Working with Warren G. Harding counselor Jodi Austin Brown, TNP’s Miles Jay, and Corrie Adams, a program officer with the Wean Foundation, Junior Organizers crafted an application that convinced the Neighborhood Success Grant board to bring them in for a presentation.
“They met all of the grant requirements,” Adams said. “Creating a center is really an interesting solution to a long-term neighborhood challenge of young people not being able to find something to do.
“They looked at the available resources and figured out a solution,” she said.
John Owens, a family impact coordinator with United Methodist Community Church, emphasized this has been, and continues to be, a project inspired by and worked on by young people.
“We (adults) are here to help,” he said.
Junior Organizers, one of 27 groups that received 2018 Neighborhood Success Grants, was awarded $4,000 to buy the materials needed for the project. Its members were the youngest in this year’s grant process.
Sims said that when different Harding groups, including Community Organizers, discussed what kinds of projects they wanted, most agreed there was a need for a community center away from the high school.
Cameren King, 16, a sophomore, said his goal is to teach poetry and literature at the center.
“I want to expose the people to things they may not hear or read every day,” King said. “Our grind is to make the city better for those coming up behind us.”
Both Sims and King said they hope that by the time they leave Harding, the center will be run by other young people who are coming up behind them. Each class will make the effort better than the one before it, they said.
Ashley Cobb, 15, a sophomore, agreed that the goal is to keep young people off the streets and around people who have their best interests in mind.
Darryl Spencer, who grew up and still lives in the area, stopped by the TMHA property as the kids were beginning to paint the interior rooms of their new headquarters.

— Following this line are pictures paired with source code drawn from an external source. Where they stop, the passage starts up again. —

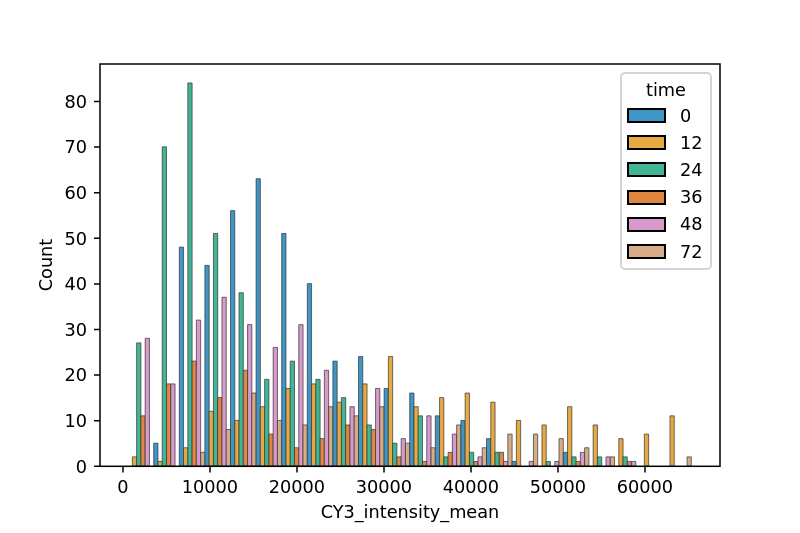
<!DOCTYPE html>
<html lang="en">
<head>
<meta charset="utf-8">
<title>CY3_intensity_mean by time</title>
<style>
:root{--t0:#3e95c6;--t12:#e7aa42;--t24:#41b696;--t36:#df8640;--t48:#d89acc;--t72:#d7ac88;--ink:#000;--edge:#333;--frame:#d4d4d4;--paper:#fff}
*{box-sizing:border-box;margin:0;padding:0}
body{width:800px;height:533px;overflow:hidden;background:var(--paper)}
.chart{position:relative;width:800px;height:533px;overflow:hidden;color:var(--ink);font:17.7px/20px "DejaVu Sans",Verdana,sans-serif}
.plot{position:absolute;left:0;top:0}
.bars rect{width:4.27px;stroke:var(--edge);stroke-width:.7;vector-effect:non-scaling-stroke}
.t0{fill:var(--t0);background:var(--t0)}
.t12{x:4.27px;fill:var(--t12);background:var(--t12)}
.t24{x:8.53px;fill:var(--t24);background:var(--t24)}
.t36{x:12.8px;fill:var(--t36);background:var(--t36)}
.t48{x:17.07px;fill:var(--t48);background:var(--t48)}
.t72{x:21.33px;fill:var(--t72);background:var(--t72)}
.axes{fill:none;stroke:var(--ink);stroke-width:1.5}
.y-ticks,.x-ticks{position:absolute;display:grid;list-style:none}
.y-ticks{left:40px;top:79px;width:47px;grid-auto-rows:45.6px;align-items:center;justify-items:end}
.x-ticks{left:79.5px;top:477px;grid-template-columns:repeat(7,87px);justify-items:center}
.x-title,.y-title{position:absolute;white-space:nowrap;text-align:center}
.x-title{left:100px;top:502px;width:620px}
.y-title{left:-4px;top:255px;width:100px;transform:rotate(-90deg)}
.legend{position:absolute;left:620px;top:72px;width:92px;height:198px;padding-top:4px;border:2px solid var(--frame);border-radius:5px;background:var(--paper)}
.legend h2{font:inherit;text-align:center;height:24px;line-height:24px}
.legend ul{list-style:none}
.legend li{display:flex;align-items:center;gap:14px;height:27.2px;padding-left:5px}
.swatch{width:39px;height:15px;border:2px solid var(--ink)}
</style>
</head>
<body>
<main class="chart">
<svg class="plot" width="800" height="533" viewBox="0 0 800 533" role="img" aria-label="Histogram of CY3_intensity_mean counts grouped by time">
<g class="bars">
<g transform="translate(128.1 466)scale(1 -4.56)"><rect class="t12" height="2"/><rect class="t24" height="27"/><rect class="t36" height="11"/><rect class="t48" height="28"/></g>
<g transform="translate(153.7 466)scale(1 -4.56)"><rect class="t0" height="5"/><rect class="t12" height="1"/><rect class="t24" height="70"/><rect class="t36" height="18"/><rect class="t48" height="18"/></g>
<g transform="translate(179.3 466)scale(1 -4.56)"><rect class="t0" height="48"/><rect class="t12" height="4"/><rect class="t24" height="84"/><rect class="t36" height="23"/><rect class="t48" height="32"/><rect class="t72" height="3"/></g>
<g transform="translate(204.9 466)scale(1 -4.56)"><rect class="t0" height="44"/><rect class="t12" height="12"/><rect class="t24" height="51"/><rect class="t36" height="15"/><rect class="t48" height="37"/><rect class="t72" height="8"/></g>
<g transform="translate(230.5 466)scale(1 -4.56)"><rect class="t0" height="56"/><rect class="t12" height="10"/><rect class="t24" height="38"/><rect class="t36" height="21"/><rect class="t48" height="31"/><rect class="t72" height="16"/></g>
<g transform="translate(256.1 466)scale(1 -4.56)"><rect class="t0" height="63"/><rect class="t12" height="13"/><rect class="t24" height="19"/><rect class="t36" height="7"/><rect class="t48" height="26"/><rect class="t72" height="10"/></g>
<g transform="translate(281.7 466)scale(1 -4.56)"><rect class="t0" height="51"/><rect class="t12" height="17"/><rect class="t24" height="23"/><rect class="t36" height="4"/><rect class="t48" height="31"/><rect class="t72" height="9"/></g>
<g transform="translate(307.3 466)scale(1 -4.56)"><rect class="t0" height="40"/><rect class="t12" height="18"/><rect class="t24" height="19"/><rect class="t36" height="6"/><rect class="t48" height="21"/><rect class="t72" height="13"/></g>
<g transform="translate(332.9 466)scale(1 -4.56)"><rect class="t0" height="23"/><rect class="t12" height="14"/><rect class="t24" height="15"/><rect class="t36" height="9"/><rect class="t48" height="13"/><rect class="t72" height="11"/></g>
<g transform="translate(358.5 466)scale(1 -4.56)"><rect class="t0" height="24"/><rect class="t12" height="18"/><rect class="t24" height="9"/><rect class="t36" height="8"/><rect class="t48" height="17"/><rect class="t72" height="13"/></g>
<g transform="translate(384.1 466)scale(1 -4.56)"><rect class="t0" height="17"/><rect class="t12" height="24"/><rect class="t24" height="5"/><rect class="t36" height="2"/><rect class="t48" height="6"/><rect class="t72" height="5"/></g>
<g transform="translate(409.7 466)scale(1 -4.56)"><rect class="t0" height="16"/><rect class="t12" height="13"/><rect class="t24" height="11"/><rect class="t36" height="1"/><rect class="t48" height="11"/><rect class="t72" height="4"/></g>
<g transform="translate(435.3 466)scale(1 -4.56)"><rect class="t0" height="11"/><rect class="t12" height="15"/><rect class="t24" height="2"/><rect class="t36" height="3"/><rect class="t48" height="7"/><rect class="t72" height="9"/></g>
<g transform="translate(460.9 466)scale(1 -4.56)"><rect class="t0" height="10"/><rect class="t12" height="16"/><rect class="t24" height="3"/><rect class="t36" height="1"/><rect class="t48" height="2"/><rect class="t72" height="4"/></g>
<g transform="translate(486.5 466)scale(1 -4.56)"><rect class="t0" height="6"/><rect class="t12" height="14"/><rect class="t24" height="3"/><rect class="t36" height="3"/><rect class="t48" height="1"/><rect class="t72" height="7"/></g>
<g transform="translate(512.1 466)scale(1 -4.56)"><rect class="t0" height="1"/><rect class="t12" height="10"/><rect class="t48" height="1"/><rect class="t72" height="7"/></g>
<g transform="translate(537.7 466)scale(1 -4.56)"><rect class="t12" height="9"/><rect class="t24" height="1"/><rect class="t48" height="1"/><rect class="t72" height="6"/></g>
<g transform="translate(563.3 466)scale(1 -4.56)"><rect class="t0" height="3"/><rect class="t12" height="13"/><rect class="t24" height="2"/><rect class="t36" height="1"/><rect class="t48" height="3"/><rect class="t72" height="4"/></g>
<g transform="translate(588.9 466)scale(1 -4.56)"><rect class="t12" height="9"/><rect class="t24" height="2"/><rect class="t48" height="2"/><rect class="t72" height="2"/></g>
<g transform="translate(614.5 466)scale(1 -4.56)"><rect class="t12" height="6"/><rect class="t24" height="2"/><rect class="t36" height="1"/><rect class="t48" height="1"/></g>
<g transform="translate(640.1 466)scale(1 -4.56)"><rect class="t12" height="7"/></g>
<g transform="translate(665.7 466)scale(1 -4.56)"><rect class="t12" height="11"/><rect class="t72" height="2"/></g>
</g>
<g class="axes">
<rect x="100" y="64" width="620" height="402.3"/>
<path d="M94 101.5h6M94 147h6M94 192.7h6M94 238.3h6M94 283.9h6M94 329.5h6M94 375.1h6M94 420.7h6M94 466.3h6"/>
<path d="M123 466v6.5M210 466v6.5M297 466v6.5M384 466v6.5M471 466v6.5M558 466v6.5M645 466v6.5"/>
</g>
</svg>
<ol class="y-ticks"><li>80</li><li>70</li><li>60</li><li>50</li><li>40</li><li>30</li><li>20</li><li>10</li><li>0</li></ol>
<ol class="x-ticks"><li>0</li><li>10000</li><li>20000</li><li>30000</li><li>40000</li><li>50000</li><li>60000</li></ol>
<p class="y-title">Count</p>
<p class="x-title">CY3_intensity_mean</p>
<section class="legend">
<h2>time</h2>
<ul>
<li><span class="swatch t0"></span>0</li>
<li><span class="swatch t12"></span>12</li>
<li><span class="swatch t24"></span>24</li>
<li><span class="swatch t36"></span>36</li>
<li><span class="swatch t48"></span>48</li>
<li><span class="swatch t72"></span>72</li>
</ul>
</section>
</main>
</body>
</html>
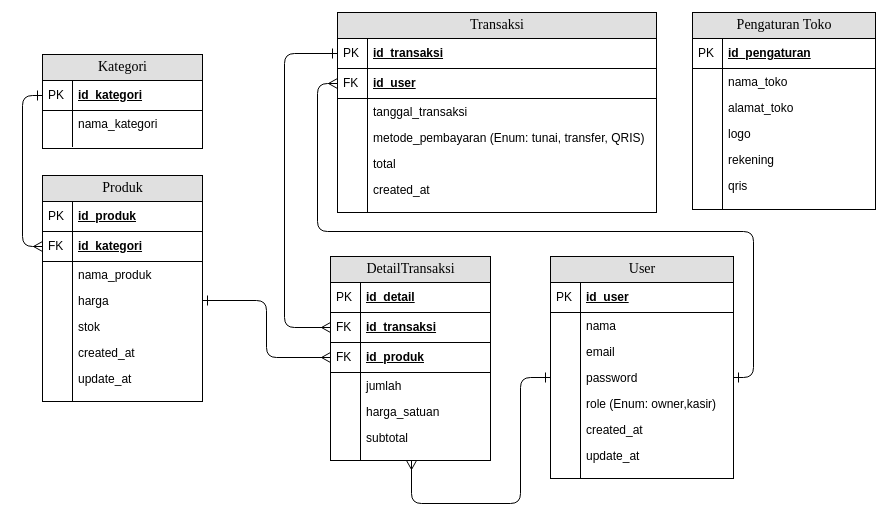
<!DOCTYPE html>
<html lang="id">
<head>
<meta charset="utf-8">
<title>Diagram Relasi Entitas Toko</title>
<style>
:root { --line: #000; --paper: #fff; --header: #e0e0e0; --key-column: 30px; }
* { box-sizing: border-box; }
html, body { margin: 0; overflow: hidden; }
body { width: 888px; height: 527px; background: var(--paper); }
.diagram { position: relative; width: 888px; height: 527px; overflow: hidden; color: var(--line); font: 12px/1 "Liberation Sans", Arial, sans-serif; }
.entity { position: absolute; display: flex; flex-direction: column; border: 1px solid var(--line); background: var(--paper); white-space: nowrap; }
.entity h2 { flex: none; height: 26px; margin: 0; border-bottom: 1px solid var(--line); background: var(--header); font: 14px/24px "Liberation Serif", "Times New Roman", serif; text-align: center; }
.key { flex: none; display: flex; height: 30px; border-bottom: 1px solid var(--line); line-height: 29px; }
.key span { width: var(--key-column); padding-left: 5px; border-right: 1px solid var(--line); }
.key b { padding-left: 5px; text-decoration: underline; }
.fields { flex: 1; margin: 0 0 0 29px; padding: 0 0 0 5px; border-left: 1px solid var(--line); list-style: none; line-height: 26px; }
.kategori { left: 42px; top: 54px; width: 161px; height: 95px; }
.kategori .fields { margin-bottom: 1px; }
.produk { left: 42px; top: 175px; width: 161px; height: 227px; }
.transaksi { left: 337px; top: 12px; width: 320px; height: 201px; }
.pengaturan { left: 692px; top: 12px; width: 184px; height: 198px; }
.detail { left: 330px; top: 256px; width: 161px; height: 205px; }
.user { left: 550px; top: 256px; width: 184px; height: 223px; }
.relations { position: absolute; left: 0; top: 0; fill: none; stroke: var(--line); stroke-width: 1; }
</style>
</head>
<body>
<main class="diagram">
  <section class="entity kategori">
    <h2>Kategori</h2>
    <div class="key"><span>PK</span><b>id_kategori</b></div>
    <ul class="fields"><li>nama_kategori</li></ul>
  </section>

  <section class="entity produk">
    <h2>Produk</h2>
    <div class="key"><span>PK</span><b>id_produk</b></div>
    <div class="key"><span>FK</span><b>id_kategori</b></div>
    <ul class="fields"><li>nama_produk</li><li>harga</li><li>stok</li><li>created_at</li><li>update_at</li></ul>
  </section>

  <section class="entity transaksi">
    <h2>Transaksi</h2>
    <div class="key"><span>PK</span><b>id_transaksi</b></div>
    <div class="key"><span>FK</span><b>id_user</b></div>
    <ul class="fields"><li>tanggal_transaksi</li><li>metode_pembayaran (Enum: tunai, transfer, QRIS)</li><li>total</li><li>created_at</li></ul>
  </section>

  <section class="entity pengaturan">
    <h2>Pengaturan Toko</h2>
    <div class="key"><span>PK</span><b>id_pengaturan</b></div>
    <ul class="fields"><li>nama_toko</li><li>alamat_toko</li><li>logo</li><li>rekening</li><li>qris</li></ul>
  </section>

  <section class="entity detail">
    <h2>DetailTransaksi</h2>
    <div class="key"><span>PK</span><b>id_detail</b></div>
    <div class="key"><span>FK</span><b>id_transaksi</b></div>
    <div class="key"><span>FK</span><b>id_produk</b></div>
    <ul class="fields"><li>jumlah</li><li>harga_satuan</li><li>subtotal</li></ul>
  </section>

  <section class="entity user">
    <h2>User</h2>
    <div class="key"><span>PK</span><b>id_user</b></div>
    <ul class="fields"><li>nama</li><li>email</li><li>password</li><li>role (Enum: owner,kasir)</li><li>created_at</li><li>update_at</li></ul>
  </section>

  <svg class="relations" width="888" height="527" viewBox="0 0 888 527" aria-hidden="true">
    <defs>
      <path id="many" d="M0 -5L-9 0L0 5"/>
      <path id="one" d="M0 -5V5"/>
    </defs>
    <g transform="translate(.5 .5)">
      <g id="kategori-produk">
        <path d="M42 95H32Q22 95 22 105V236Q22 246 32 246H42"/>
        <use href="#one" x="37" y="95"/>
        <use href="#many" x="42" y="246"/>
      </g>
      <g id="transaksi-detail">
        <path d="M337 53H294Q284 53 284 63V317Q284 327 294 327H330"/>
        <use href="#one" x="332" y="53"/>
        <use href="#many" x="330" y="327"/>
      </g>
      <g id="user-transaksi">
        <path d="M337 83H327Q317 83 317 93V221Q317 231 327 231H743Q753 231 753 241V367Q753 377 743 377H733"/>
        <use href="#many" x="337" y="83"/>
        <use href="#one" x="738" y="377"/>
      </g>
      <g id="produk-detail">
        <path d="M202 300H256Q266 300 266 310V347Q266 357 276 357H330"/>
        <use href="#one" x="207" y="300"/>
        <use href="#many" x="330" y="357"/>
      </g>
      <g id="user-detail">
        <path d="M411 460V493Q411 503 421 503H510Q520 503 520 493V387Q520 377 530 377H550"/>
        <use href="#many" transform="translate(411 460) rotate(-90)"/>
        <use href="#one" x="545" y="377"/>
      </g>
    </g>
  </svg>
</main>
</body>
</html>
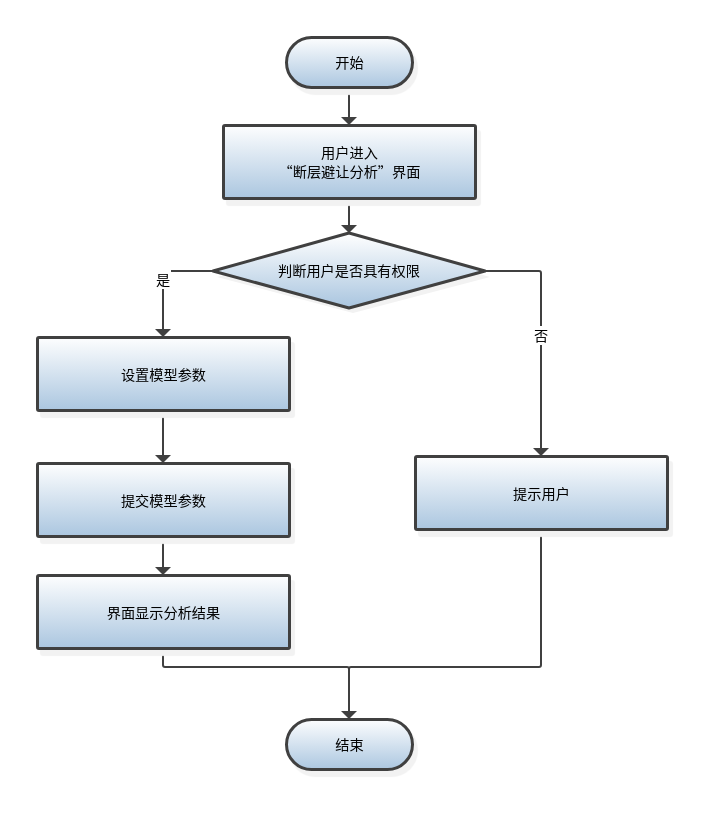
<!DOCTYPE html>
<html lang="zh-CN">
<head>
<meta charset="utf-8">
<title>断层避让分析流程图</title>
<style>
:root {
  --line: #404040;
  --fill-top: #ffffff;
  --fill-bottom: #a9c5df;
  --shadow: #f2f2f2;
  --text: #000000;
  --page: #ffffff;
}
* { box-sizing: border-box; margin: 0; }
body { background: var(--page); overflow: hidden; }
.flowchart {
  position: relative;
  width: 707px;
  height: 813px;
  overflow: hidden;
  background: var(--page);
  color: var(--text);
  font: 14.2px/19px "Noto Sans CJK SC", "Noto Sans", sans-serif;
  text-align: center;
}
.connectors { position: absolute; left: 0; top: 0; }
.routes { fill: none; stroke: var(--line); stroke-width: 2; }
.arrows { fill: var(--line); }
.node {
  position: absolute;
  display: flex;
  align-items: center;
  justify-content: center;
  white-space: nowrap;
}
.step, .terminal {
  border: 3px solid var(--line);
  background: linear-gradient(var(--fill-top), var(--fill-bottom)) border-box;
  box-shadow: 4px 6px 1px var(--shadow);
}
.step { width: 255px; height: 76px; border-radius: 3px; }
.terminal { width: 129px; height: 53px; border-radius: 27px; }
.decision { left: 212px; top: 232px; width: 274px; height: 77px; }
.branch-label { position: absolute; width: 16px; height: 19px; background: var(--page); display: flex; justify-content: center; }
.start { left: 285px; top: 36px; }
.enter { left: 222px; top: 124px; }
.set-params { left: 36px; top: 336px; }
.submit-params { left: 36px; top: 462px; }
.show-result { left: 36px; top: 574px; }
.notify { left: 414px; top: 455px; }
.end { left: 285px; top: 718px; }
.yes { left: 155px; top: 270px; }
.no { left: 533px; top: 326px; }
</style>
</head>
<body>
<main class="flowchart">
  <svg class="connectors" width="707" height="813" viewBox="0 0 707 813" aria-hidden="true">
    <defs>
      <linearGradient id="decision-fill" x1="0" y1="0" x2="0" y2="1">
        <stop offset="0" stop-color="#ffffff"/>
        <stop offset="1" stop-color="#a9c5df"/>
      </linearGradient>
      <polygon id="arrowhead" points="-8,-8 8,-8 0,0"/>
    </defs>
    <g class="routes">
      <path d="M349 88V120"/>
      <path d="M349 199V228"/>
      <path d="M214 271H165Q163 271 163 273V332"/>
      <path d="M485 271H539Q541 271 541 273V451"/>
      <path d="M163 411V458"/>
      <path d="M163 537V570"/>
      <path d="M163 649V665Q163 667 165 667H347Q349 667 349 669V714"/>
      <path d="M541 530V665Q541 667 539 667H351Q349 667 349 669"/>
    </g>
    <polygon points="217,277 353,239 490,277 353,313" fill="#f2f2f2"/>
    <polygon points="213,271 349,233 485,271 349,308" fill="url(#decision-fill)" stroke="#404040" stroke-width="3" stroke-linejoin="round"/>
    <g class="arrows">
      <use href="#arrowhead" x="349" y="125"/>
      <use href="#arrowhead" x="349" y="233"/>
      <use href="#arrowhead" x="163" y="337"/>
      <use href="#arrowhead" x="163" y="463"/>
      <use href="#arrowhead" x="163" y="575"/>
      <use href="#arrowhead" x="541" y="456"/>
      <use href="#arrowhead" x="349" y="719"/>
    </g>
  </svg>
  <div class="node terminal start">开始</div>
  <div class="node step enter"><p>用户进入<br>“断层避让分析”界面</p></div>
  <div class="node decision">判断用户是否具有权限</div>
  <span class="branch-label yes">是</span>
  <span class="branch-label no">否</span>
  <div class="node step set-params">设置模型参数</div>
  <div class="node step submit-params">提交模型参数</div>
  <div class="node step show-result">界面显示分析结果</div>
  <div class="node step notify">提示用户</div>
  <div class="node terminal end">结束</div>
</main>
</body>
</html>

“This is something that really positive,” Spencer, 29, said. “When I was growing up, I was homeless and a boxing coach provided keys to a gymnasium where I could work out and taught me how to box. I became a Golden Glove boxer and participated in the junior Olympics.
“The coach’s influence help to change my life,” he said. “Helping a program like this is something that’s been in my heart.”
Once it is opened, the center initially will operate from 4:30 to 6:30 p.m. one to two days a week. It will expand hours and days as the need dictates.
“We are extremely proud of our students who have demonstrated their leadership in seeking, and being awarded this grant,” Warren Schools Superintendent Steve Chiaro said.